This article originally appeared in Forbes.
What if the most critical change in any organizational change is within the leaders?
When Timothy Renick, Ph.D., joined Georgia State University (GSU), he was a new professor in a large, research-oriented university with a big problem, retention. Especially acute among students from underserved backgrounds, Renick realized that not only were students suffering, but so was GSU. Thus, began work that caused a shift so profound that GSU now achieves stunning results in graduation rates. Again, this is especially true for students from underserved backgrounds (235% increase in undergraduate degrees awarded to Hispanic students.)
Renick now leads the National Institute for Student Success(NISS), where the research continues. In addition, he and his team share the lessons with other institutions that wrestle with the same problems.
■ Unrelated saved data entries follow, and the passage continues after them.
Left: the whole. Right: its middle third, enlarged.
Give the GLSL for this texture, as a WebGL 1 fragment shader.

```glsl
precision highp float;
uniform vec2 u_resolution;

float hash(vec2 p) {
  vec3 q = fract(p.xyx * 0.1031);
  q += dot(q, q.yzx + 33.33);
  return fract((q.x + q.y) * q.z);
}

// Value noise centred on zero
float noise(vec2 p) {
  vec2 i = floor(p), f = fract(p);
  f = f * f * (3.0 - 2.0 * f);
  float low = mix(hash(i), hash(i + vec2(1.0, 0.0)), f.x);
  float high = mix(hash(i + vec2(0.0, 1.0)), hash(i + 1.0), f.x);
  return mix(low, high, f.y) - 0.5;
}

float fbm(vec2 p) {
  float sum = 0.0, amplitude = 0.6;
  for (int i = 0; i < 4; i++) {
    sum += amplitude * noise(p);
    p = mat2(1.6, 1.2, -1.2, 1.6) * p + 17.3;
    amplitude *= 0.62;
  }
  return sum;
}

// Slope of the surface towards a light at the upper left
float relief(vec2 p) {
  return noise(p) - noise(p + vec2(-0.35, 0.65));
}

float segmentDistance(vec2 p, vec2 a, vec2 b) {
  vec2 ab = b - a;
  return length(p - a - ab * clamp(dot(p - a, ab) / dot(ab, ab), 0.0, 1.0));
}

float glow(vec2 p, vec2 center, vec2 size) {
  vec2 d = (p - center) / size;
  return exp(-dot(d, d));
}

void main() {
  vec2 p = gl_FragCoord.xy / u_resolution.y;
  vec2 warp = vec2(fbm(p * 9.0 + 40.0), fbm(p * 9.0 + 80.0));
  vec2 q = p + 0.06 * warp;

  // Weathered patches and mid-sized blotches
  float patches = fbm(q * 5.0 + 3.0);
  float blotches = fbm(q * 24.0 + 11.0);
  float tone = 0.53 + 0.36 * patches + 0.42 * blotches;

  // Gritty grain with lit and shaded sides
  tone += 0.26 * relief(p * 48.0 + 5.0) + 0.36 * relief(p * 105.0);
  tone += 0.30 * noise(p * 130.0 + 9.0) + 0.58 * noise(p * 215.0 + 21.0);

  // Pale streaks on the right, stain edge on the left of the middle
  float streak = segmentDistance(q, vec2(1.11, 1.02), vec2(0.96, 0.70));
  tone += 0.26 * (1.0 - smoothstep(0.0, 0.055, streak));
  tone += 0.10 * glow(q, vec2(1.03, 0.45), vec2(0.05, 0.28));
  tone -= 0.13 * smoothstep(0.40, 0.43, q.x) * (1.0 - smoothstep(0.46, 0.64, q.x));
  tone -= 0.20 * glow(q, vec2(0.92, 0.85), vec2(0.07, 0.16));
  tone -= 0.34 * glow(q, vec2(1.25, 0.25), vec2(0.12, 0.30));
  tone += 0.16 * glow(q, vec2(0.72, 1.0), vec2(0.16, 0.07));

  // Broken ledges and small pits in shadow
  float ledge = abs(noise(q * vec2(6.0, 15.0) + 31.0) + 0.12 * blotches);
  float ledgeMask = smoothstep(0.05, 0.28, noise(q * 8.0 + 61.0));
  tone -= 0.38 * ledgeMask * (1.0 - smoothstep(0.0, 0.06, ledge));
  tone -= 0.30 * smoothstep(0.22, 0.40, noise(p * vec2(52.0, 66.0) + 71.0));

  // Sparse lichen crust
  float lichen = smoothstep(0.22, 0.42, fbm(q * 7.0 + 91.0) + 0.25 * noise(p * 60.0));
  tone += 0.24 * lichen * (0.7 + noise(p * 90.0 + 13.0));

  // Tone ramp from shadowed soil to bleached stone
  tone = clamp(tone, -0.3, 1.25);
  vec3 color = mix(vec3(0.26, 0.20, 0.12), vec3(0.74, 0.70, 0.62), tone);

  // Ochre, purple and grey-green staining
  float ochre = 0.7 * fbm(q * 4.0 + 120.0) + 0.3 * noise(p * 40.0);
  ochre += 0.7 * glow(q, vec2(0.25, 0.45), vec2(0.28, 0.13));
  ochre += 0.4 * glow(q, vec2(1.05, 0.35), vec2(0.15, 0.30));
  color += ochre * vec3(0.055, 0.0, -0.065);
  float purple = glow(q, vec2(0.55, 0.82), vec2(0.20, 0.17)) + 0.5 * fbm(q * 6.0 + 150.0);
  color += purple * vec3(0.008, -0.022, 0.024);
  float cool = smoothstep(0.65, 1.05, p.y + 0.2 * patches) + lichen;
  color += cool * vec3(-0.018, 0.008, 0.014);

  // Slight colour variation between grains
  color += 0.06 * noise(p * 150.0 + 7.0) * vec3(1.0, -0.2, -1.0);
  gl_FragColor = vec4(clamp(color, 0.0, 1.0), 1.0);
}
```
Fundamental to the work of GSU and NISS is the willingness to ask a question that, taken seriously, often leads to significant shifts. The question, “Are we the problem?” It is prominent on the NISS homepage and is not rhetorical. Finding the answer requires hard data, understanding born of sincerely tuning-in to what students have to say, and paying attention to the habits and sacred cows that exist in any organization.
Seismic shifts are within and between
Michelle Johnston, Ph.D., Gaston Chair of Business at Loyola University in New Orleans, uses seismic shift to describe the profound power and value of a change so deep that it reorganizes how we think about ourselves and connect with others. Her book, The Seismic Shift in Leadership: How to thrive in a new era of connection, offers stories of people from many walks of life whose own shifts spurred deeper and more valuable connections within themselves, their teams, and entire organizations.
Some, like John Nickens IV, now CEO of Children’s Hospital of New Orleans, are about knowing and embracing who you are, including mistakes and detours that may be embarrassing. Nickens honesty about his early detour is admirable. Forced by his father to take responsibility for his decisions at a young age, he admits to feelings of loss and embarrassment. Later, he embraced his past, including what might have been a derailing event, and now shares his whole story.
Seismic shifts are personal
Some seismic shifts cause changes in how a leader relates to others, and Johnston includes herself in this category. In a life-changing moment, she realized that her teaching style, including her appearance, was based on other professors – primarily men. Unwittingly, she assumed a persona of toughness and distance from her students. If you met her today, you would find that hard to imagine. In her attempt to fit in, she was obscuring her best qualities of warmth and empathy that enable her to connect with people, including students, rather than scare them.
Seismic shifts in crisis
Great leaders look for opportunities and lessons from crises. Johnston highlights Todd Graves, founder, and CEO of Raising Cane’s, a fast-growing fast-food chain, who recalls the lessons from the COVID pandemic. Graves recognized early on that he felt “like a huge failure.” Feeling the need to continue routine meetings with the top leaders, he shifted to a focus on connection. He asked people how they were feeling and, importantly, what they knew that other team members should know. Turning the focus allowed people to talk, listen and begin to regain a sense of purpose essential to working in any crisis.
As the crisis continued, Graves used video technology to communicate and realized that doing so in real-time in an organic way had profound benefits. He doesn’t dismiss the need for prepared talks, carefully constructed and polished, at other times, but sees the value of less formal communication to help people feel informed, important, and connected.
The secret sauce, says Johnston, is connection, starting with what is true about us, our teams, and entire organizations – successes, failures, and embarrassing mistakes. Leaders who develop the habit of connecting can do more than react to seismic shifts; they can create them when necessary.